----- Given information

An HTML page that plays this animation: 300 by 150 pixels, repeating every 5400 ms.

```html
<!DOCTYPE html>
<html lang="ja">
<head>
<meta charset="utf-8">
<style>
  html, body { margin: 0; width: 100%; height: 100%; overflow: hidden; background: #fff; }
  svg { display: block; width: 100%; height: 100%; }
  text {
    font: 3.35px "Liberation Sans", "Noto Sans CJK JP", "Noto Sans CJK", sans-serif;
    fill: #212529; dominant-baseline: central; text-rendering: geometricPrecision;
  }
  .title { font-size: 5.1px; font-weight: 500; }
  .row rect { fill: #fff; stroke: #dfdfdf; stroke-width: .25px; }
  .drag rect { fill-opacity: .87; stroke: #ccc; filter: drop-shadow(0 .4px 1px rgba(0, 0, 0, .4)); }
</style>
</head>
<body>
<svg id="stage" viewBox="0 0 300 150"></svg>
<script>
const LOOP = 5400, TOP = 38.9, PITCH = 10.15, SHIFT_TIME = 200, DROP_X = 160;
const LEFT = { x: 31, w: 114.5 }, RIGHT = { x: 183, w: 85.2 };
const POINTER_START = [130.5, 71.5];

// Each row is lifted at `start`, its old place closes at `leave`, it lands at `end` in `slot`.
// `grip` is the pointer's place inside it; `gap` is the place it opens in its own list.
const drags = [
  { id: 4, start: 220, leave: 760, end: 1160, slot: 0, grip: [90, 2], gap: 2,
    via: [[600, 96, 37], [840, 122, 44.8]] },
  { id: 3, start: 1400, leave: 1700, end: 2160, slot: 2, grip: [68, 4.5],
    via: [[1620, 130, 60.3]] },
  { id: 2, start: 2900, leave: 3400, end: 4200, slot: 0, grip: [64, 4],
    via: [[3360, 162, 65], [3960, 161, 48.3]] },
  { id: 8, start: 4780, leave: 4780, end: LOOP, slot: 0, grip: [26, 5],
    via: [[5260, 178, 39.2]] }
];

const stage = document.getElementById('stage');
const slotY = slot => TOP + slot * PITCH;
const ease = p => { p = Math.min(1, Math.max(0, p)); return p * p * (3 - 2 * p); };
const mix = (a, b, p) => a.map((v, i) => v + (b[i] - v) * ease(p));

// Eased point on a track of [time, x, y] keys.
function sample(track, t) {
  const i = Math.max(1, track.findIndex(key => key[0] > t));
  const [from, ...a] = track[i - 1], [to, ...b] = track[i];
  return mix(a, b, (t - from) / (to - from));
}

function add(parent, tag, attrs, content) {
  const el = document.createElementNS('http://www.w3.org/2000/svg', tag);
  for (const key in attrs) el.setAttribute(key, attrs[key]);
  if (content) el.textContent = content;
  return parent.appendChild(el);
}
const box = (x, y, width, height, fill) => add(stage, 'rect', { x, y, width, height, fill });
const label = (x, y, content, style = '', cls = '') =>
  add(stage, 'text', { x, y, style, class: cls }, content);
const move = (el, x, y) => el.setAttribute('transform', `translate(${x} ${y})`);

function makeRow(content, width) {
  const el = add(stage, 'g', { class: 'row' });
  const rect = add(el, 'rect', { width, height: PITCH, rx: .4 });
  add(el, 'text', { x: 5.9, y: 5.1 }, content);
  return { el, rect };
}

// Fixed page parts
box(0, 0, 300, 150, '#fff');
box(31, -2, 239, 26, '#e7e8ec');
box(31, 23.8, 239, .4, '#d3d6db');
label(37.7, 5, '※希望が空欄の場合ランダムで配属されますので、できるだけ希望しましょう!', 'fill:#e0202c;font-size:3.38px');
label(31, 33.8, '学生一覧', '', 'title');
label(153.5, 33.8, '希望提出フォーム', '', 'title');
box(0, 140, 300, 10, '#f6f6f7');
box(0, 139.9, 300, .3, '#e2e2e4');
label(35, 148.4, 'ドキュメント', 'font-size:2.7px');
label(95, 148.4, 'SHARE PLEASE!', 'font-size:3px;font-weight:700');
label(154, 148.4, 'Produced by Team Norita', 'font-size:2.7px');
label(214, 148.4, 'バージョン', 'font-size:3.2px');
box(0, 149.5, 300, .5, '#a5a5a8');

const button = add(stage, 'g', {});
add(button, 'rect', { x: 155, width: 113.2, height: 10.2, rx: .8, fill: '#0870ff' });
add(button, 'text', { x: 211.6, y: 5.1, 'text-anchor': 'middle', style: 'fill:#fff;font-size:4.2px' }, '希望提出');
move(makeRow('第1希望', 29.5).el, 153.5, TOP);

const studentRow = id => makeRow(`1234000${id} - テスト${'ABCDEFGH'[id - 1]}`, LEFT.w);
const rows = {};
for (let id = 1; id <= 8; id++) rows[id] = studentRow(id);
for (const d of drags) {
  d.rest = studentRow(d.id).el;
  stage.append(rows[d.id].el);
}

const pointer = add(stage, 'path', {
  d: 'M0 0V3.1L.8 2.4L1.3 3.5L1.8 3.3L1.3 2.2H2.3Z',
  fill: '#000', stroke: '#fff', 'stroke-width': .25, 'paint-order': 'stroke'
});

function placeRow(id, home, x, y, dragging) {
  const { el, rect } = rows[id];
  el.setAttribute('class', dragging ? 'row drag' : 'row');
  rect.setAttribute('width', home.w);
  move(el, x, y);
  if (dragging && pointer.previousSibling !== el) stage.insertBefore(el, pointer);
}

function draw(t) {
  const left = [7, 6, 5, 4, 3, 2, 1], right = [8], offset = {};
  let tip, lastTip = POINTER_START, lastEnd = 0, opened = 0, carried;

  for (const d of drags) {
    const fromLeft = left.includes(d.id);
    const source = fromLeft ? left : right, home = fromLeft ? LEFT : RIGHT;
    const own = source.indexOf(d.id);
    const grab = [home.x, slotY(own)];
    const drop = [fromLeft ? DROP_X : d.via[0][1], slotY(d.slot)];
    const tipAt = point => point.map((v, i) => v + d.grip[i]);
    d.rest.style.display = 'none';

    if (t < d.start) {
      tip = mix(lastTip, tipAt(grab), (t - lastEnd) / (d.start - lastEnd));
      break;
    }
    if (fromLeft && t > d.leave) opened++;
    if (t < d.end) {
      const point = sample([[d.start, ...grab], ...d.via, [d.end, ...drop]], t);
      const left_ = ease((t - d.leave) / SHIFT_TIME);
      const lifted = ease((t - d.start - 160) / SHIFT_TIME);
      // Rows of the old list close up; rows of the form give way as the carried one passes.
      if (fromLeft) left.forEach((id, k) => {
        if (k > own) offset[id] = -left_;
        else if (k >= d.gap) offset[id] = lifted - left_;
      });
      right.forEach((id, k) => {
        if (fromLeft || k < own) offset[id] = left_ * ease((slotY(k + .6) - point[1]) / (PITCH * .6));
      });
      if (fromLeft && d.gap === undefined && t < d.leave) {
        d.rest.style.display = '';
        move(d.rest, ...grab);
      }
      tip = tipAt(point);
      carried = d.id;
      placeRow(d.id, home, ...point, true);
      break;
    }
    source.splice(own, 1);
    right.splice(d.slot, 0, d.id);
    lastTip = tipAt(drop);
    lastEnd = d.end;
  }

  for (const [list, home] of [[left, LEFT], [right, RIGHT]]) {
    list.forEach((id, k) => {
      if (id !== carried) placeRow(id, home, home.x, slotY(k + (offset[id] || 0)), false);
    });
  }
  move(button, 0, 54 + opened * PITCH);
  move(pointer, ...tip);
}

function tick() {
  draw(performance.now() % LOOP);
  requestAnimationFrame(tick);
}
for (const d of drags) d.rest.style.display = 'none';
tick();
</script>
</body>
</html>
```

----------

### Assignment:
The response must restate every entry word for word.

### Answer to this task:
An HTML page that plays this animation: 300 by 150 pixels, repeating every 5400 ms.

```html
<!DOCTYPE html>
<html lang="ja">
<head>
<meta charset="utf-8">
<style>
  html, body { margin: 0; width: 100%; height: 100%; overflow: hidden; background: #fff; }
  svg { display: block; width: 100%; height: 100%; }
  text {
    font: 3.35px "Liberation Sans", "Noto Sans CJK JP", "Noto Sans CJK", sans-serif;
    fill: #212529; dominant-baseline: central; text-rendering: geometricPrecision;
  }
  .title { font-size: 5.1px; font-weight: 500; }
  .row rect { fill: #fff; stroke: #dfdfdf; stroke-width: .25px; }
  .drag rect { fill-opacity: .87; stroke: #ccc; filter: drop-shadow(0 .4px 1px rgba(0, 0, 0, .4)); }
</style>
</head>
<body>
<svg id="stage" viewBox="0 0 300 150"></svg>
<script>
const LOOP = 5400, TOP = 38.9, PITCH = 10.15, SHIFT_TIME = 200, DROP_X = 160;
const LEFT = { x: 31, w: 114.5 }, RIGHT = { x: 183, w: 85.2 };
const POINTER_START = [130.5, 71.5];

// Each row is lifted at `start`, its old place closes at `leave`, it lands at `end` in `slot`.
// `grip` is the pointer's place inside it; `gap` is the place it opens in its own list.
const drags = [
  { id: 4, start: 220, leave: 760, end: 1160, slot: 0, grip: [90, 2], gap: 2,
    via: [[600, 96, 37], [840, 122, 44.8]] },
  { id: 3, start: 1400, leave: 1700, end: 2160, slot: 2, grip: [68, 4.5],
    via: [[1620, 130, 60.3]] },
  { id: 2, start: 2900, leave: 3400, end: 4200, slot: 0, grip: [64, 4],
    via: [[3360, 162, 65], [3960, 161, 48.3]] },
  { id: 8, start: 4780, leave: 4780, end: LOOP, slot: 0, grip: [26, 5],
    via: [[5260, 178, 39.2]] }
];

const stage = document.getElementById('stage');
const slotY = slot => TOP + slot * PITCH;
const ease = p => { p = Math.min(1, Math.max(0, p)); return p * p * (3 - 2 * p); };
const mix = (a, b, p) => a.map((v, i) => v + (b[i] - v) * ease(p));

// Eased point on a track of [time, x, y] keys.
function sample(track, t) {
  const i = Math.max(1, track.findIndex(key => key[0] > t));
  const [from, ...a] = track[i - 1], [to, ...b] = track[i];
  return mix(a, b, (t - from) / (to - from));
}

function add(parent, tag, attrs, content) {
  const el = document.createElementNS('http://www.w3.org/2000/svg', tag);
  for (const key in attrs) el.setAttribute(key, attrs[key]);
  if (content) el.textContent = content;
  return parent.appendChild(el);
}
const box = (x, y, width, height, fill) => add(stage, 'rect', { x, y, width, height, fill });
const label = (x, y, content, style = '', cls = '') =>
  add(stage, 'text', { x, y, style, class: cls }, content);
const move = (el, x, y) => el.setAttribute('transform', `translate(${x} ${y})`);

function makeRow(content, width) {
  const el = add(stage, 'g', { class: 'row' });
  const rect = add(el, 'rect', { width, height: PITCH, rx: .4 });
  add(el, 'text', { x: 5.9, y: 5.1 }, content);
  return { el, rect };
}

// Fixed page parts
box(0, 0, 300, 150, '#fff');
box(31, -2, 239, 26, '#e7e8ec');
box(31, 23.8, 239, .4, '#d3d6db');
label(37.7, 5, '※希望が空欄の場合ランダムで配属されますので、できるだけ希望しましょう!', 'fill:#e0202c;font-size:3.38px');
label(31, 33.8, '学生一覧', '', 'title');
label(153.5, 33.8, '希望提出フォーム', '', 'title');
box(0, 140, 300, 10, '#f6f6f7');
box(0, 139.9, 300, .3, '#e2e2e4');
label(35, 148.4, 'ドキュメント', 'font-size:2.7px');
label(95, 148.4, 'SHARE PLEASE!', 'font-size:3px;font-weight:700');
label(154, 148.4, 'Produced by Team Norita', 'font-size:2.7px');
label(214, 148.4, 'バージョン', 'font-size:3.2px');
box(0, 149.5, 300, .5, '#a5a5a8');

const button = add(stage, 'g', {});
add(button, 'rect', { x: 155, width: 113.2, height: 10.2, rx: .8, fill: '#0870ff' });
add(button, 'text', { x: 211.6, y: 5.1, 'text-anchor': 'middle', style: 'fill:#fff;font-size:4.2px' }, '希望提出');
move(makeRow('第1希望', 29.5).el, 153.5, TOP);

const studentRow = id => makeRow(`1234000${id} - テスト${'ABCDEFGH'[id - 1]}`, LEFT.w);
const rows = {};
for (let id = 1; id <= 8; id++) rows[id] = studentRow(id);
for (const d of drags) {
  d.rest = studentRow(d.id).el;
  stage.append(rows[d.id].el);
}

const pointer = add(stage, 'path', {
  d: 'M0 0V3.1L.8 2.4L1.3 3.5L1.8 3.3L1.3 2.2H2.3Z',
  fill: '#000', stroke: '#fff', 'stroke-width': .25, 'paint-order': 'stroke'
});

function placeRow(id, home, x, y, dragging) {
  const { el, rect } = rows[id];
  el.setAttribute('class', dragging ? 'row drag' : 'row');
  rect.setAttribute('width', home.w);
  move(el, x, y);
  if (dragging && pointer.previousSibling !== el) stage.insertBefore(el, pointer);
}

function draw(t) {
  const left = [7, 6, 5, 4, 3, 2, 1], right = [8], offset = {};
  let tip, lastTip = POINTER_START, lastEnd = 0, opened = 0, carried;

  for (const d of drags) {
    const fromLeft = left.includes(d.id);
    const source = fromLeft ? left : right, home = fromLeft ? LEFT : RIGHT;
    const own = source.indexOf(d.id);
    const grab = [home.x, slotY(own)];
    const drop = [fromLeft ? DROP_X : d.via[0][1], slotY(d.slot)];
    const tipAt = point => point.map((v, i) => v + d.grip[i]);
    d.rest.style.display = 'none';

    if (t < d.start) {
      tip = mix(lastTip, tipAt(grab), (t - lastEnd) / (d.start - lastEnd));
      break;
    }
    if (fromLeft && t > d.leave) opened++;
    if (t < d.end) {
      const point = sample([[d.start, ...grab], ...d.via, [d.end, ...drop]], t);
      const left_ = ease((t - d.leave) / SHIFT_TIME);
      const lifted = ease((t - d.start - 160) / SHIFT_TIME);
      // Rows of the old list close up; rows of the form give way as the carried one passes.
      if (fromLeft) left.forEach((id, k) => {
        if (k > own) offset[id] = -left_;
        else if (k >= d.gap) offset[id] = lifted - left_;
      });
      right.forEach((id, k) => {
        if (fromLeft || k < own) offset[id] = left_ * ease((slotY(k + .6) - point[1]) / (PITCH * .6));
      });
      if (fromLeft && d.gap === undefined && t < d.leave) {
        d.rest.style.display = '';
        move(d.rest, ...grab);
      }
      tip = tipAt(point);
      carried = d.id;
      placeRow(d.id, home, ...point, true);
      break;
    }
    source.splice(own, 1);
    right.splice(d.slot, 0, d.id);
    lastTip = tipAt(drop);
    lastEnd = d.end;
  }

  for (const [list, home] of [[left, LEFT], [right, RIGHT]]) {
    list.forEach((id, k) => {
      if (id !== carried) placeRow(id, home, home.x, slotY(k + (offset[id] || 0)), false);
    });
  }
  move(button, 0, 54 + opened * PITCH);
  move(pointer, ...tip);
}

function tick() {
  draw(performance.now() % LOOP);
  requestAnimationFrame(tick);
}
for (const d of drags) d.rest.style.display = 'none';
tick();
</script>
</body>
</html>
```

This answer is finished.